Councilman Reuven Lediansky merges members from Tel Aviv Green Movement and Let Live parties under one unified hat called “Green Transformation.”

Just in time for Earth Day and six months ahead of the Tel Aviv-Jaffa municipal elections, one city councilman has launched a new movement with a revamped environmental platform.

With the assistance of an expert environmental advisory board, Councilman Reuven Lediansky has merged together members from the Tel Aviv Green Movement and Let Live parties under one unified hat called “Green Transformation.”

An active, rather than passive environmental outlook, will be critical to the new party, which promotes an improved day-to-day quality of life for the city’s residents, Lediansky explained. Rather than simply treating individual environmental issues, the movement will advocate an all-inclusive vision for tackling the city’s green challenges, in which the public has access to transparent information along the way.

“If we weren’t convinced that it was possible to do something different, that we could have a green transformation, we wouldn’t be sitting here with you,” Lediansky said at a press conference in Tel Aviv on Monday afternoon.

At the head of the environmental advisory board is Green Movement chairman Prof. Alon Tal, who has been guiding Lediansky in developing the Green Transformation platform with the help of zoologists, veterinarians, agronomists, marine biologists, former government officials and many others.

“It is not a coincidence that Lediansky and his team chose to present their platform on Earth Day,” said Tal.

While there are many green party lists in Tel Aviv, Tal emphasized that this one is unique in the way its members are relying on environmental expertise and taking a proactive approach to the issues.

One particular goal of the new movement will be making 70 percent of the city’s transportation occur by bike, public transportation and foot by the year 2017, with fast public transportation options available seven days a week, Tal explained. In addition, Lediansky and his team are advocating adding 100 km. in additional bike paths and closing 10% of the city’s streets to traffic – mimicking many European urban designs.

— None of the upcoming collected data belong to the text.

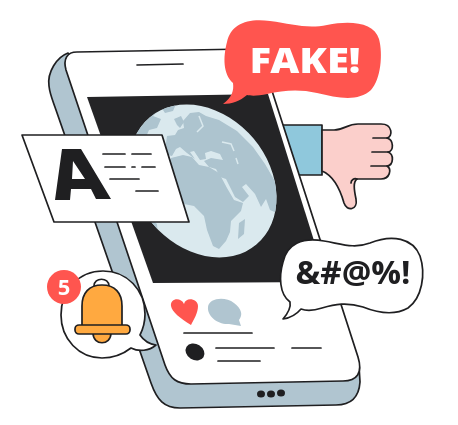
<!DOCTYPE html>
<html lang="en">
<head>
<meta charset="utf-8">
<title>Fake news on a phone</title>
<style>
:root{--paper:#fff;--ink:#1f1f21;--screen:#242426;--steel:#b0c5d0;--sea:#dae9ee;--land:#adc4cf;--red:#ff554f;--cuff:#8fc8dc;--skin:#fbcfcb;--gold:#ffa940}
html,body{margin:0;background:var(--paper);overflow:hidden}
svg{display:block;width:458px;height:425px}
.line{stroke:var(--ink);stroke-width:1.7;stroke-linejoin:round;stroke-linecap:round}
.open{fill:none}
.paper{fill:var(--paper)}
.steel{fill:var(--steel)}
.red{fill:var(--red)}
.ink{fill:var(--ink)}
.gold{fill:var(--gold)}
.skin{fill:var(--skin)}
.land{fill:var(--land)}
text{font-family:"Open Sans","Noto Sans",sans-serif;font-weight:700;text-anchor:middle}
.headline{font-size:35px;font-weight:800;fill:var(--paper)}
.count{font-size:22px;fill:var(--paper)}
.swearing{font-size:33px;fill:var(--ink)}
</style>
</head>
<body>
<svg viewBox="0 0 458 425" role="img" aria-label="Phone showing a globe, surrounded by fake news and reactions">
<defs>
<clipPath id="globe-edge"><ellipse cx="203" cy="181" rx="83" ry="66" transform="rotate(50 203 181)"/></clipPath>
</defs>

<g id="thumbs-down">
<path class="line" fill="var(--cuff)" d="M250 125H322V175H250Z"/>
<path class="line skin" d="M322 130H334C344 130 347 124 358 124H381C393 124 393 137 387 138C394 140 394 151 388 152C394 154 394 165 387 166C392 169 390 179 381 179H357C353 182 354 189 356 199C358 210 347 212 344 203C340 189 334 176 322 171Z"/>
<path class="line open" d="M387 138H373M388 152H372M387 166H371M357 179C354 178 351 180 351 183"/>
</g>

<g id="phone">
<path class="line steel" d="M68 53C57 57 47 72 49 86C50 95 53 101 56 110L151 383C157 400 164 408 180 408L336 405C351 405 359 397 360 382L359 366L175 365L82 70Z"/>
<path class="line paper" d="M77 52L246 49C255 49 260 54 263 63L358 357C363 373 357 381 343 381L191 384C177 384 170 379 165 365L66 70C63 59 67 52 77 52Z"/>
<path class="line open" d="M137 65L183 64"/>
<path fill="var(--screen)" d="M87 97L268 94L327 282L153 283Z"/>
<g class="ink">
<ellipse cx="261" cy="394" rx="4" ry="3.5"/>
<ellipse cx="271" cy="394" rx="4" ry="3.5"/>
<ellipse cx="281" cy="393" rx="4" ry="3.5"/>
</g>
</g>

<g id="globe" clip-path="url(#globe-edge)">
<path fill="var(--sea)" d="M120 95H290V265H120Z"/>
<g class="land">
<path d="M124 140L130 118L144 108L159 109L153 116L161 119L157 128L149 130L146 137L138 142L142 152L128 160Z"/>
<path d="M161 107L176 104L173 111L165 113Z"/>
<path d="M174 119L181 116L184 122L180 128L177 125Z"/>
<path d="M166 143L167 136L175 135L178 130L184 128L183 121L190 113L199 112L206 116L219 120L237 131L253 147L265 164L280 190L279 214L270 210L266 199L261 207L255 194L246 184L242 187L249 196L243 202L235 197L226 179L220 177L216 169L209 167L204 161L211 158L223 160L220 154L211 151L205 153L206 159L200 160L194 151L190 152L195 159L187 153L180 147L176 149L172 156L164 154Z"/>
<path d="M171 158L183 155L192 157L199 165L209 167L219 173L227 188L234 200L243 203L241 211L231 221L230 232L226 241L219 249L213 246L207 230L204 216L194 206L179 203L168 192L163 178Z"/>
<path d="M239 223L245 219L244 234L238 239Z"/>
<path d="M130 211L145 213L157 224L158 238L139 230Z"/>
</g>
<path fill="none" stroke="var(--sea)" stroke-width="1.5" d="M199 116L203 126L197 132M222 142L231 144L234 151M236 158L238 164"/>
</g>

<g id="post-reactions">
<path class="red" d="M191 325C180 318 172 312 171 306C170 298 181 297 184 304C186 296 198 299 198 306C198 313 194 319 191 325Z"/>
<path class="steel" d="M241 326L229 324C218 325 207 316 208 307C209 298 225 296 234 303C242 309 243 315 239 320Z"/>
<ellipse class="ink" cx="195" cy="352" rx="10" ry="8" transform="rotate(32 195 352)"/>
<path class="line open" d="M184 333H252M216 348H274M292 348H321M218 361H260"/>
</g>

<g id="news-card">
<path class="line paper" d="M22 135L162 135L189 222L54 222Z"/>
<path class="ink" fill-rule="evenodd" d="M62 149H81L111 199H96L91 189H71L70 200H55ZM73 161L72 179H85Z"/>
<path class="line open" d="M103 154H125M132 154H151M105 167H125M110 179H139M132 167H135M142 167H155M136 191H158"/>
</g>

<g id="fake-bubble">
<path class="red" d="M223 104C232 97 234 91 233 83C223 74 223 57 227 42C231 24 247 18 270 21C292 24 307 29 327 25C352 20 374 23 379 39C383 54 381 79 371 90C358 102 338 98 317 93C300 89 284 90 267 94C258 96 251 96 247 95C240 101 232 104 223 104Z"/>
<text class="headline" x="305" y="73" textLength="111" lengthAdjust="spacingAndGlyphs">FAKE!</text>
</g>

<g id="swearing-bubble">
<path class="line paper" d="M283 319C289 312 291 307 290 302C279 294 279 276 283 262C287 244 302 237 324 241C342 244 354 249 370 243C392 234 413 238 420 256C426 274 422 298 408 308C394 316 378 313 363 307C347 302 335 304 322 308C313 311 306 311 301 309C296 315 290 318 283 319Z"/>
<text class="swearing" x="353" y="284" textLength="115" lengthAdjust="spacingAndGlyphs">&amp;#@%!</text>
</g>

<g id="notification">
<path class="line paper" d="M156 345C149 351 139 352 131 348C122 355 113 358 102 358C79 358 61 339 61 315C61 290 79 271 103 271C127 271 145 290 145 314C145 322 143 329 140 335C144 341 149 344 156 345Z"/>
<path class="line paper" d="M94 290V286C94 277 109 277 109 286V290Z"/>
<path class="line gold" d="M93 333C93 346 111 346 111 333Z"/>
<path class="line gold" d="M82 326V306C82 293 89 285 102 285C115 285 122 293 122 306V326Z"/>
<rect class="line gold" x="75" y="325" width="55" height="9" rx="4"/>
<circle class="red" cx="64" cy="287" r="17"/>
<text class="count" x="64" y="295">5</text>
</g>
</svg>
</body>
</html>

Another focus will be on encouraging green building throughout the city, as well as maintaianing what remains of the nature there, Tal said.

Every resident should be within five minutes walking distance of a green area by the year 2020, and the city should have 100,000 trees by two years prior, according to the movement’s goals.

Lediansky and his colleagues also aim to achieve a reduction of trash heading to landfills by 50% over the next five years and introduce much more separation of waste at source in private homes, Tal said.

“Tel Aviv, despite modest progress in many areas, has not yet emerged as an innovative leader environmentally and as an impressive green city,” Tal told The Jerusalem Post. “Our aspiration is that in the same way as Tel Aviv is a world leader in culture and tolerance to the gay community, we would like to see a city that is ambitious in its environmental vision.”

For this reason, the movement worked to bring in the team of environmental experts and generated a “pragmatic environmental platform that includes clear quantifiable measurable objectives that will allow us to chart our progress as we move forward,” Tal added.

While his current Let Live Party has only two spots in the city council, Lediansky told the Post that he expects to have six seats with the new list. In establishing the movement, he said he hopes to bring about change in areas that have been neglected for the past 15 years.

“We joined together six months ago to establish this new Green Transformation movement, with the understanding that today in Tel Aviv there is a political and professional vacuum in everything that is related to creation of green standards in the city,” he said.